A girl from Peterborough has been given a new sense of independence thanks to a partnership between a retailer and a charity.
Five-year-old Frances Carpenter is getting around quicker thanks to a powered wheelchair donated by Newlife Foundation for Disabled Children.
Being able to provide the equipment to Frances is extremely rewarding.Emma Burrell, M&S Peterborough store manager
Frances, who is a pupil at Yaxley Infant School in Peterborough, has congenital merosin deficient muscular dystrophy.
It causes progressive muscle weakness and means that Frances is unable to stand or walk independently.
Previously, Frances had been using a manual wheelchair at home and school.
However, this left her unable to move unassisted for long distances which made it difficult to play with her friends both in and out of school.

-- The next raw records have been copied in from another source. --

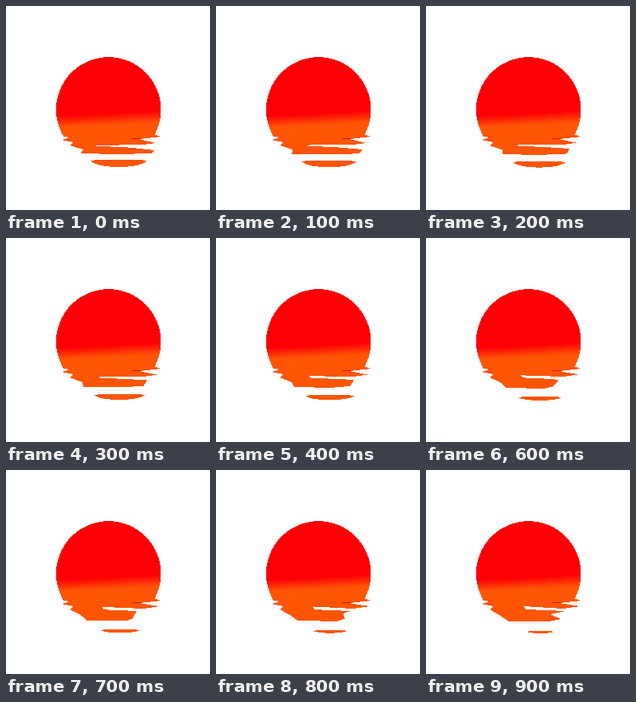
An HTML page for the animation above (1000 ms loop, 256 by 256 pixels).

```html
<!DOCTYPE html>
<html>
<head>
<meta charset="utf-8">
<style>
html, body { margin: 0; height: 100%; overflow: hidden; background: #fff; }
svg { display: block; width: 100%; height: 100%; }
</style>
</head>
<body>
<svg viewBox="0 0 256 256" shape-rendering="crispEdges">
  <defs>
    <linearGradient id="glow" gradientUnits="userSpaceOnUse" x1="128" y1="135" x2="128.7" y2="149">
      <stop offset="0" stop-color="#fd0006"/>
      <stop offset="1" stop-color="#ff5505"/>
    </linearGradient>
    <clipPath id="sky"><path d="M0 0H256V164H0Z"/></clipPath>
  </defs>
  <g fill="url(#glow)">
    <circle cx="128.7" cy="130" r="65.8" clip-path="url(#sky)"/>
    <path id="water"/>
    <path id="lens"/>
  </g>
  <path d="M158 166L169 167" stroke="#d01800"/>
</svg>
<script>
const water = document.getElementById('water');
const lens = document.getElementById('lens');
const mix = (a, b, k) => a + (b - a) * k;

// Sun edge in the water: the lower strip shrinks and sinks as p goes 0 to 1
function waterPath(p) {
  const at = (x0, y0, x1, y1) => [mix(x0, x1, p), mix(y0, y1, p)];
  const bend = Math.sin(Math.PI * p);
  const lag = Math.sin(Math.PI * p * p);
  const [cornerX, cornerY] = at(182, 185, 169, 187);
  const [tipX, tipY] = at(187, 181, 156, 181);
  const [slitX, slitY] = at(112, 175, 123, 171);
  const points = [
    [69, 163], [79, 165], [70, 168], [84, 171], [80, 175],
    at(97, 180, 92, 182),
    at(94, 185, 104, 190),
    at(140, 186, 154, 190),
    [cornerX - 14 * lag, cornerY],
    [tipX, tipY - 3 * bend],
    [mix(148, 175, p * p), 177],
    [slitX + 2, slitY + mix(1, 4, p)],
    [slitX, slitY],
    [172, 174],
    at(188, 172, 193, 171),
    [167, 167], [195, 164], [185, 161]
  ];
  return 'M' + points.join('L') + 'Z';
}

// Separate reflection below, narrowing faster near the end
function lensPath(p) {
  const late = p ** 4;
  const l = 106 + 12 * p + 8 * late;
  const r = 177 - 7 * p - 9 * late;
  const top = mix(193, 202, p);
  const bottom = mix(202, 205, p);
  const y = top + 1;
  const up = y + (top - y) / .75, down = y + (bottom - y) / .75;
  return `M${l} ${y}C${l + 4} ${up} ${r - 4} ${up} ${r} ${y}` +
    `C${r - 8} ${down} ${l + 8} ${down} ${l} ${y}Z`;
}

function draw() {
  const p = Math.floor(performance.now() % 1000 / 100) / 9;
  water.setAttribute('d', waterPath(p));
  lens.setAttribute('d', lensPath(p));
  requestAnimationFrame(draw);
}
draw();
</script>
</body>
</html>
```
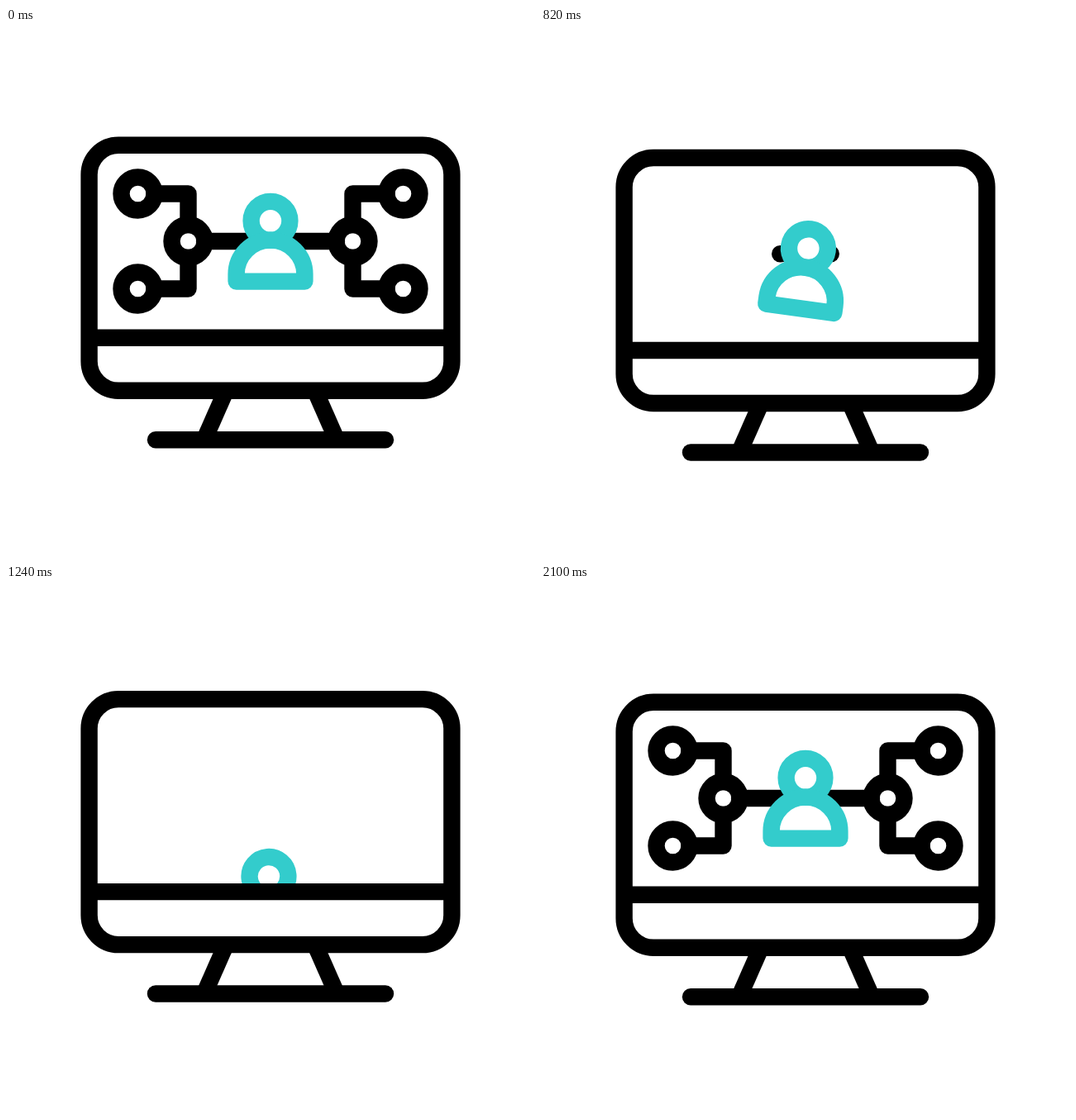
Write an HTML page with a canvas that moves like this. It is 640 by 640 pixels and loops after 2.58 s.

```html
<!DOCTYPE html>
<html lang="en">
<head>
<meta charset="utf-8">
<style>
  html, body { margin: 0; width: 100%; height: 100%; overflow: hidden; background: #fff; }
  canvas { display: block; width: 100vmin; height: 100vmin; }
</style>
</head>
<body>
<canvas id="stage" width="640" height="640"></canvas>
<script>
const LOOP = 2580, STEP = 20, MIRROR = 2200;
const INK = '#000', TEAL = '#33cccc';
const ctx = document.getElementById('stage').getContext('2d');

const clamp = u => Math.min(1, Math.max(0, u));
const ease = u => (1 - Math.cos(Math.PI * u)) / 2;
const ramp = (t, a, b) => ease(clamp((t - a) / (b - a)));

// Eased value through [time, value] keys
function track(t, keys) {
  let v = keys[0][1];
  for (let i = 1; i < keys.length; i++) {
    v += (keys[i][1] - keys[i - 1][1]) * ramp(t, keys[i - 1][0], keys[i][0]);
  }
  return v;
}

// How much of a link is drawn: retracts early, grows back later
const shown = (t, out0, out1, in0, in1) =>
  t < 1100 ? 1 - ramp(t, out0, out1) : ramp(t, in0, in1);

const monitorShift = t => track(t, [[710, 0], [908, 26], [1095, -25.5], [1288, 0]]);

function personPose(t) {
  const late = t > 1100;
  const s = late ? MIRROR - t : t;
  const crouch = 19 * ramp(s, 560, 760);
  const leap = 93 * Math.pow(Math.max(0, s - 760) / 180, 4);
  const dy = crouch - leap;
  const tilt = track(s, [[560, 0], [760, 9.6], [1100, -12.9]]);
  return { dy: late ? -dy : dy, tilt: tilt * Math.PI / 180 };
}

function pen(color, cap) {
  ctx.strokeStyle = color;
  ctx.lineWidth = 20.4;
  ctx.lineCap = cap;
  ctx.lineJoin = 'round';
}

// Stroke the last part of a polyline, ending at its final point
function tail(pts, part) {
  if (part <= 0) return;
  const seg = i => Math.hypot(pts[i][0] - pts[i - 1][0], pts[i][1] - pts[i - 1][1]);
  let left = 0;
  for (let i = 1; i < pts.length; i++) left += seg(i);
  left *= part;
  ctx.beginPath();
  ctx.moveTo(...pts[pts.length - 1]);
  for (let i = pts.length - 1; i > 0 && left > 0; i--) {
    const len = seg(i), k = Math.min(1, left / len);
    const [x, y] = pts[i], [px, py] = pts[i - 1];
    ctx.lineTo(x + (px - x) * k, y + (py - y) * k);
    left -= len;
  }
  ctx.stroke();
}

// Ring that opens on its left side and shrinks to a dot on its right
function ring(x, y, part) {
  if (part <= 0) return;
  const half = Math.max(0.004, Math.PI * part);
  ctx.beginPath();
  ctx.arc(x, y, 20, -half, half);
  ctx.stroke();
}

function network(t) {
  const outer = shown(t, 20, 240, 1880, 2100);
  const elbow = shown(t, 200, 500, 1740, 1960);
  const inner = shown(t, 334, 735, 1560, 1800);
  const link = shown(t, 636, 836, 1420, 1650);
  pen(INK, 'round');
  for (const flip of [1, -1]) {
    ctx.save();
    ctx.translate(320, 258);
    ctx.scale(flip, 1);
    tail([[-80, 0], [-30, 0]], link);
    ring(-99.5, 0, inner);
    for (const side of [-1, 1]) {
      const y = 57.5 * side;
      tail([[-140.5, y], [-99.5, y], [-99.5, 20 * side]], elbow);
      ring(-160.5, y, outer);
    }
    ctx.restore();
  }
}

function person(t) {
  const { dy, tilt } = personPose(t);
  ctx.save();
  ctx.beginPath();
  ctx.rect(110, 151, 420, 215);
  ctx.clip();
  ctx.translate(320, 258 + dy);
  ctx.rotate(tilt);
  pen(TEAL, 'round');
  ctx.beginPath();
  ctx.arc(0, -24.7, 23.4, 0, Math.PI * 2);
  ctx.stroke();
  ctx.beginPath();
  ctx.moveTo(-41.4, 48.6);
  ctx.arc(0, 40, 41.4, Math.PI, 0);
  ctx.lineTo(41.4, 48.6);
  ctx.closePath();
  ctx.stroke();
  ctx.restore();
}

function line(x1, y1, x2, y2) {
  ctx.beginPath();
  ctx.moveTo(x1, y1);
  ctx.lineTo(x2, y2);
  ctx.stroke();
}

function monitor() {
  pen(INK, 'butt');
  ctx.beginPath();
  ctx.roundRect(100.6, 141.8, 438.8, 297, 35.5);
  ctx.stroke();
  line(100, 374.8, 540, 374.8);
  line(265.5, 440, 241.5, 494.5);
  line(374.5, 440, 398.5, 494.5);
  pen(INK, 'round');
  line(181, 498.2, 459, 498.2);
}

function draw(t) {
  ctx.fillStyle = '#fff';
  ctx.fillRect(0, 0, 640, 640);
  ctx.save();
  ctx.translate(0, monitorShift(t));
  network(t);
  person(t);
  monitor();
  ctx.restore();
}

const start = performance.now();
function tick() {
  const t = (performance.now() - start) % LOOP;
  draw(Math.floor(t / STEP) * STEP);
  requestAnimationFrame(tick);
}
tick();
</script>
</body>
</html>
```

The wheelchair cost £8,620, and Frances’ family had already received £2,316 from their local wheelchair services and £600 through a sponsored walk kindly organised by her school.
The outstanding amount needed to purchase the wheelchair was provided by a partnership between Newlife and Marks & Spencer, and means that Frances has now got more freedom and join in with more fun activities with family and friends.
Frances’ mum, Michelle Carpenter, said: “Frances loves her new wheelchair and learnt how to get around in it very quickly.
“It’s fantastic to see her playing with friends and taking part in activities that other children her age take for granted, without having to rely on an adult to push her around.”
Marks & Spencer has worked in partnership with the Newlife charity for the last 11 years, donating returned products to the charity to be resold or recycled.
The majority of the donated products are sold in the Newlife SuperStore in Cannock and the charity recycles the remaining items to raise money for children with disabilities.
In October 2010, Marks & Spencer launched a grants scheme, which has specifically helped fund 193 pieces of essential equipment, totalling £581,391.94 for disabled children across the UK.
Emma Burrell, Marks & Spencer Peterborough store manager, said: “Being able to provide the equipment to Frances is extremely rewarding for our team and it’s great to hear what a positive impact it has had.
“Our partnership with Newlife is not only great for the environment, but it also helps to improve the lives of disabled children by providing much-needed specialist equipment.”
Sheila Brown, chief executive of Newlife Foundation, said: “Our partnership with Marks & Spencer benefits hundreds of children and their families.
“It is very encouraging to see the efforts of Marks & Spencer in helping to improve the lives of disabled and terminally ill children within the local community and across the UK.
“Equipment that costs hundreds to several thousands of pounds really can revolutionise lives.
“We are very grateful to everyone involved and would encourage other groups and individuals to keep fundraising to help us make a difference.”
Newlife is the UK’s leading children’s disability charity that works closely with families to provide a range of services and essential equipment for children with disabilities and life-limiting conditions across the UK.